═══ LISTED RECORDS
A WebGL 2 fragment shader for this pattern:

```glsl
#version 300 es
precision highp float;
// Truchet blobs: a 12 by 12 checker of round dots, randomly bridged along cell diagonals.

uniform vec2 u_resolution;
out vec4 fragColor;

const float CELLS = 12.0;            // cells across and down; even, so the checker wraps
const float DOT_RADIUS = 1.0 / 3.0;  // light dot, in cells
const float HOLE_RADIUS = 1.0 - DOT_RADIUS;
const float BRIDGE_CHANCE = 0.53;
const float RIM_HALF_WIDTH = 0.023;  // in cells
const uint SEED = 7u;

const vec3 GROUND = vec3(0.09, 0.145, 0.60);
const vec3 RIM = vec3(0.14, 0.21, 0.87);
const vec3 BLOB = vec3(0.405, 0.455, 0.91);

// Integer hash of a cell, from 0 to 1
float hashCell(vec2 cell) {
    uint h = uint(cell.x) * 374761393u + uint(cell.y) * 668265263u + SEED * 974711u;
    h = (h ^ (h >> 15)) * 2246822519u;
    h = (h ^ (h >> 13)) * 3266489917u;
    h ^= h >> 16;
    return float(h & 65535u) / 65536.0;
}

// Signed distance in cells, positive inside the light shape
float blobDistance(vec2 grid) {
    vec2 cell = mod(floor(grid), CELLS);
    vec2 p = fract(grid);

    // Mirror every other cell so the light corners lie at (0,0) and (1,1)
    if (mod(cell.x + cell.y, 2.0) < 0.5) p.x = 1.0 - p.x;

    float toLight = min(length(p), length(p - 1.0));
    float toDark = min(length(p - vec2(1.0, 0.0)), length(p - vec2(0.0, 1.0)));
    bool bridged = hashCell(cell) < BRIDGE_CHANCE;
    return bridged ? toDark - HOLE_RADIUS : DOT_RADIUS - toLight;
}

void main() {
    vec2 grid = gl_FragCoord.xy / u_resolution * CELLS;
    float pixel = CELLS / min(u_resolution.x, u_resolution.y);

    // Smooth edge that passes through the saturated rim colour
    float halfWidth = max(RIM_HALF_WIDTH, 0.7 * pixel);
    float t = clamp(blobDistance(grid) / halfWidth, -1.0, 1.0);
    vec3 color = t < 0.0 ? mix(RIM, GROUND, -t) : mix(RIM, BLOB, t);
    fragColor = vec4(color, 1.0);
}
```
══════
TRY IT: Print every record exactly as it was given.

TASK OUTPUT:
A WebGL 2 fragment shader for this pattern:

```glsl
#version 300 es
precision highp float;
// Truchet blobs: a 12 by 12 checker of round dots, randomly bridged along cell diagonals.

uniform vec2 u_resolution;
out vec4 fragColor;

const float CELLS = 12.0;            // cells across and down; even, so the checker wraps
const float DOT_RADIUS = 1.0 / 3.0;  // light dot, in cells
const float HOLE_RADIUS = 1.0 - DOT_RADIUS;
const float BRIDGE_CHANCE = 0.53;
const float RIM_HALF_WIDTH = 0.023;  // in cells
const uint SEED = 7u;

const vec3 GROUND = vec3(0.09, 0.145, 0.60);
const vec3 RIM = vec3(0.14, 0.21, 0.87);
const vec3 BLOB = vec3(0.405, 0.455, 0.91);

// Integer hash of a cell, from 0 to 1
float hashCell(vec2 cell) {
    uint h = uint(cell.x) * 374761393u + uint(cell.y) * 668265263u + SEED * 974711u;
    h = (h ^ (h >> 15)) * 2246822519u;
    h = (h ^ (h >> 13)) * 3266489917u;
    h ^= h >> 16;
    return float(h & 65535u) / 65536.0;
}

// Signed distance in cells, positive inside the light shape
float blobDistance(vec2 grid) {
    vec2 cell = mod(floor(grid), CELLS);
    vec2 p = fract(grid);

    // Mirror every other cell so the light corners lie at (0,0) and (1,1)
    if (mod(cell.x + cell.y, 2.0) < 0.5) p.x = 1.0 - p.x;

    float toLight = min(length(p), length(p - 1.0));
    float toDark = min(length(p - vec2(1.0, 0.0)), length(p - vec2(0.0, 1.0)));
    bool bridged = hashCell(cell) < BRIDGE_CHANCE;
    return bridged ? toDark - HOLE_RADIUS : DOT_RADIUS - toLight;
}

void main() {
    vec2 grid = gl_FragCoord.xy / u_resolution * CELLS;
    float pixel = CELLS / min(u_resolution.x, u_resolution.y);

    // Smooth edge that passes through the saturated rim colour
    float halfWidth = max(RIM_HALF_WIDTH, 0.7 * pixel);
    float t = clamp(blobDistance(grid) / halfWidth, -1.0, 1.0);
    vec3 color = t < 0.0 ? mix(RIM, GROUND, -t) : mix(RIM, BLOB, t);
    fragColor = vec4(color, 1.0);
}
```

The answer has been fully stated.